> **WHAT THE EXERCISE ASKS**: How many lines below contain the word "white"? Answer with that number alone.
=== Section Start ===
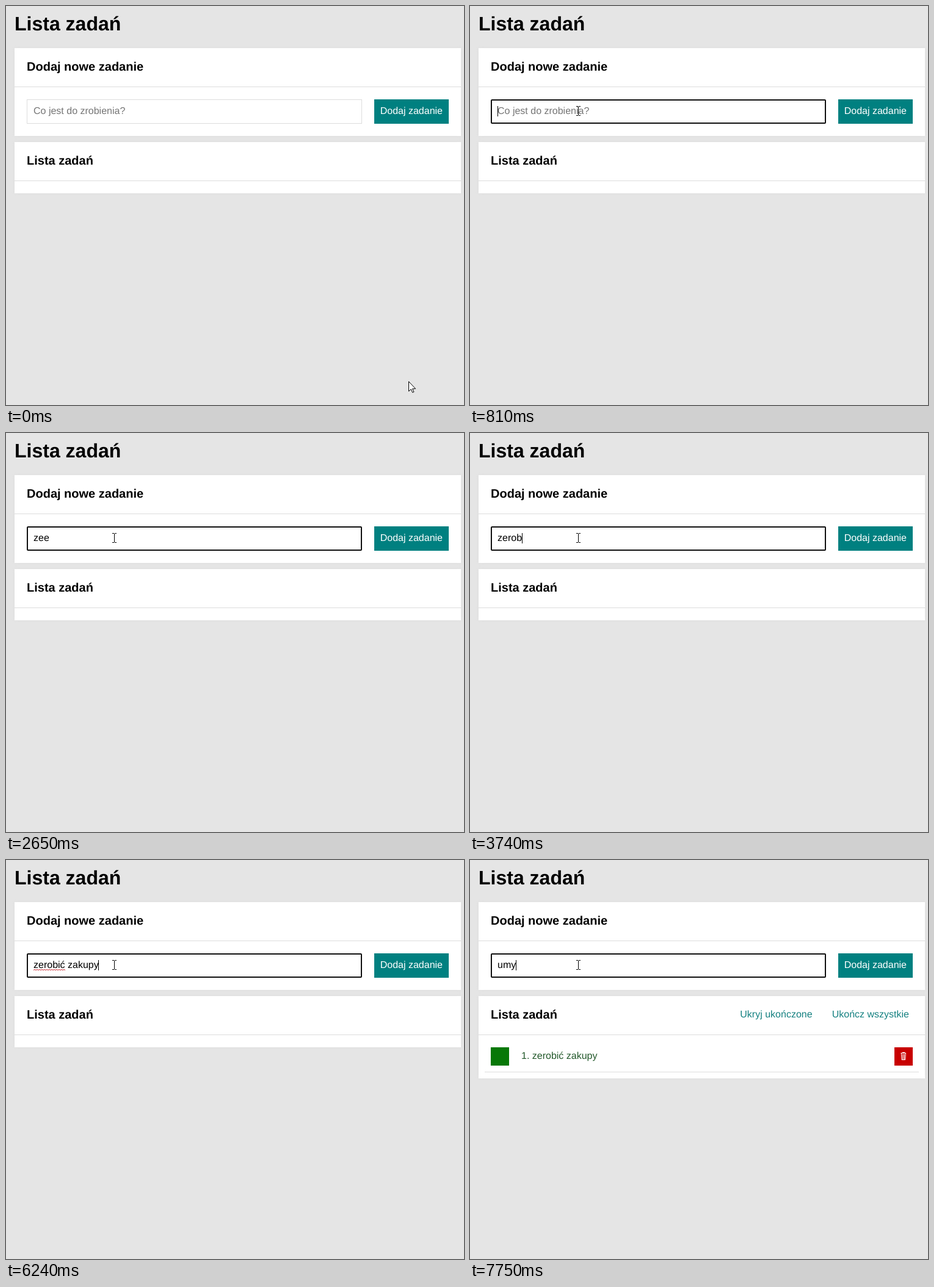
Write an HTML page that moves like this. It is 750 px wide and 654 px high and loops after 8000 ms.

```html
<!DOCTYPE html>
<html lang="pl">
<head>
<meta charset="utf-8">
<title>Lista zadań</title>
<style>
  html, body { margin: 0; width: 100%; height: 100%; overflow: hidden; background: #e5e5e5; }
  body { position: relative; font: 16px/17px "Liberation Sans", Arial, sans-serif; text-rendering: geometricPrecision; }
  body * { position: absolute; left: 0; top: 0; box-sizing: border-box; margin: 0; white-space: nowrap; }
  svg { overflow: visible; }
  h1 { left: 14px; top: 11px; font-size: 32px; line-height: 36px; }
  section { left: 14px; width: 731px; background: #fff; box-shadow: 0 0 5px #ddd; }
  section::before { content: ""; position: absolute; left: 0; top: 63px; width: 100%; height: 1px; background: #ddd; }
  h2 { left: 20px; top: 20px; font-size: 20px; line-height: 22px; }
  #add { top: 69px; height: 144px; }
  #list { top: 223px; height: 84px; }
  #list.filled { height: 135px; }
  #list:not(.filled) #tasks { display: none; }
  #field { left: 20px; top: 84px; width: 549px; height: 40px; border: 1px solid #ddd; }
  #field.focus { border: 2px solid #101010; border-radius: 2px; }
  #hint, #typed { left: 31px; top: 95px; }
  #typed { white-space: pre; }
  #hint { color: #757575; }
  #caret { top: 95px; width: 1px; height: 17px; background: #000; }
  #add button { left: 589px; top: 84px; width: 122px; height: 40px; padding: 0; border: 0; background: #008080; }
  #label { left: 598.7px; top: 95px; color: #fff; }
  .link { top: 22px; color: #148080; }
  .box { top: 84px; width: 30px; height: 30px; }
  #rule { left: 10px; top: 124px; width: 711px; height: 1px; background: #ddd; }
</style>
</head>
<body>
<h1>Lista zadań</h1>

<section id="add">
  <h2>Dodaj nowe zadanie</h2>
  <div id="field"></div>
  <span id="hint">Co jest do zrobienia?</span>
  <span id="typed"></span>
  <svg id="squiggle" style="left:31px;top:110px" width="52" height="2"><path fill="none" stroke="#c8232c"/></svg>
  <i id="caret"></i>
  <button></button>
  <span id="label">Dodaj zadanie</span>
</section>

<section id="list">
  <h2>Lista zadań</h2>
  <div id="tasks">
    <span class="link" style="left:428.3px">Ukryj ukończone</span>
    <span class="link" style="left:578.7px">Ukończ wszystkie</span>
    <div class="box" style="left:20px;background:#077807"></div>
    <span style="left:70px;top:90px;color:#23592b">1. zerobić zakupy</span>
    <div class="box" style="left:681px;background:#c80000">
      <svg width="30" height="30" fill="none" stroke="#fff">
        <path d="M10.5 9.5H19M13 8.5H17M11.3 10L12 20.5H17.7L18.4 10"/>
        <path d="M13.4 11V20M15 11V20M16.5 11V20" stroke-width=".8"/>
      </svg>
    </div>
    <div id="rule"></div>
  </div>
</section>

<svg id="arrow" width="12" height="19"><path d="M.5 .5V16.5L4.3 13.1L6.7 18.5L9 17.5L6.6 12.3H11.6Z" fill="#fff" stroke="#000"/></svg>
<svg id="beam" width="7" height="16"><path d="M0 .5H3M4 .5H7M3.5 1V15M0 15.5H3M4 15.5H7" fill="none" stroke="#000"/></svg>

<script>
const LOOP = 8000, FOCUS = 810, ADDED = 6570;
const $ = id => document.getElementById(id);

// [start, typed text, caret shown]
const typing = [
  [0, "", 0], [FOCUS, "", 1], [1400, "", 0],
  [1810, "z", 1], [1980, "ze", 1], [2070, "zee", 1], [2650, "zee", 0], [2830, "ze", 0],
  [3080, "zer", 1], [3410, "zero", 1], [3740, "zerob", 1], [3990, "zerobi", 1],
  [4400, "zerobić", 1], [4570, "zerobić ", 1], [4750, "zerobić z", 1], [4900, "zerobić za", 1],
  [5080, "zerobić zak", 1], [5250, "zerobić zaku", 1], [5660, "zerobić zakup", 1],
  [6160, "zerobić zakup", 0], [6240, "zerobić zakupy", 1],
  [ADDED, "", 1], [6820, "", 0], [7170, "u", 1], [7420, "um", 1], [7750, "umy", 1]
];

// [start, pointer x, pointer y, shape]
const pointer = [
  [0, 659, 615, "arrow"], [80, 632, 586, "arrow"], [160, 530, 488, "arrow"],
  [240, 385, 352, "arrow"], [330, 262, 243, "arrow"], [410, 197, 196, "arrow"],
  [490, 175, 159, "beam"], [650, 175, 162, "beam"], [740, 174, 164, "beam"]
];

const at = (steps, t) => steps.findLast(step => step[0] <= t);
const show = (id, on) => { $(id).style.visibility = on ? "visible" : "hidden"; };

let wave = "M0 1.5";
for (let x = 2; x <= 52; x += 2) wave += `L${x} ${x % 4 ? 0.5 : 1.5}`;
$("squiggle").firstChild.setAttribute("d", wave);

function draw(t) {
  const [, text, caret] = at(typing, t);
  const [, x, y, shape] = at(pointer, t);
  $("typed").textContent = text;
  $("caret").style.left = 31 + Math.floor($("typed").getBoundingClientRect().width + 0.02) + "px";
  show("caret", caret);
  show("hint", !text);
  show("squiggle", text.startsWith("zerobić "));
  $("field").className = t >= FOCUS ? "focus" : "";
  $("list").className = t >= ADDED ? "filled" : "";
  for (const id of ["arrow", "beam"]) show(id, id === shape);
  $(shape).style.left = x + "px";
  $(shape).style.top = y + "px";
}

const start = performance.now();
function tick() {
  draw((performance.now() - start) % LOOP);
  requestAnimationFrame(tick);
}
tick();
</script>
</body>
</html>
```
=== Section End ===
> **OUTPUT OF THE TASK**: 2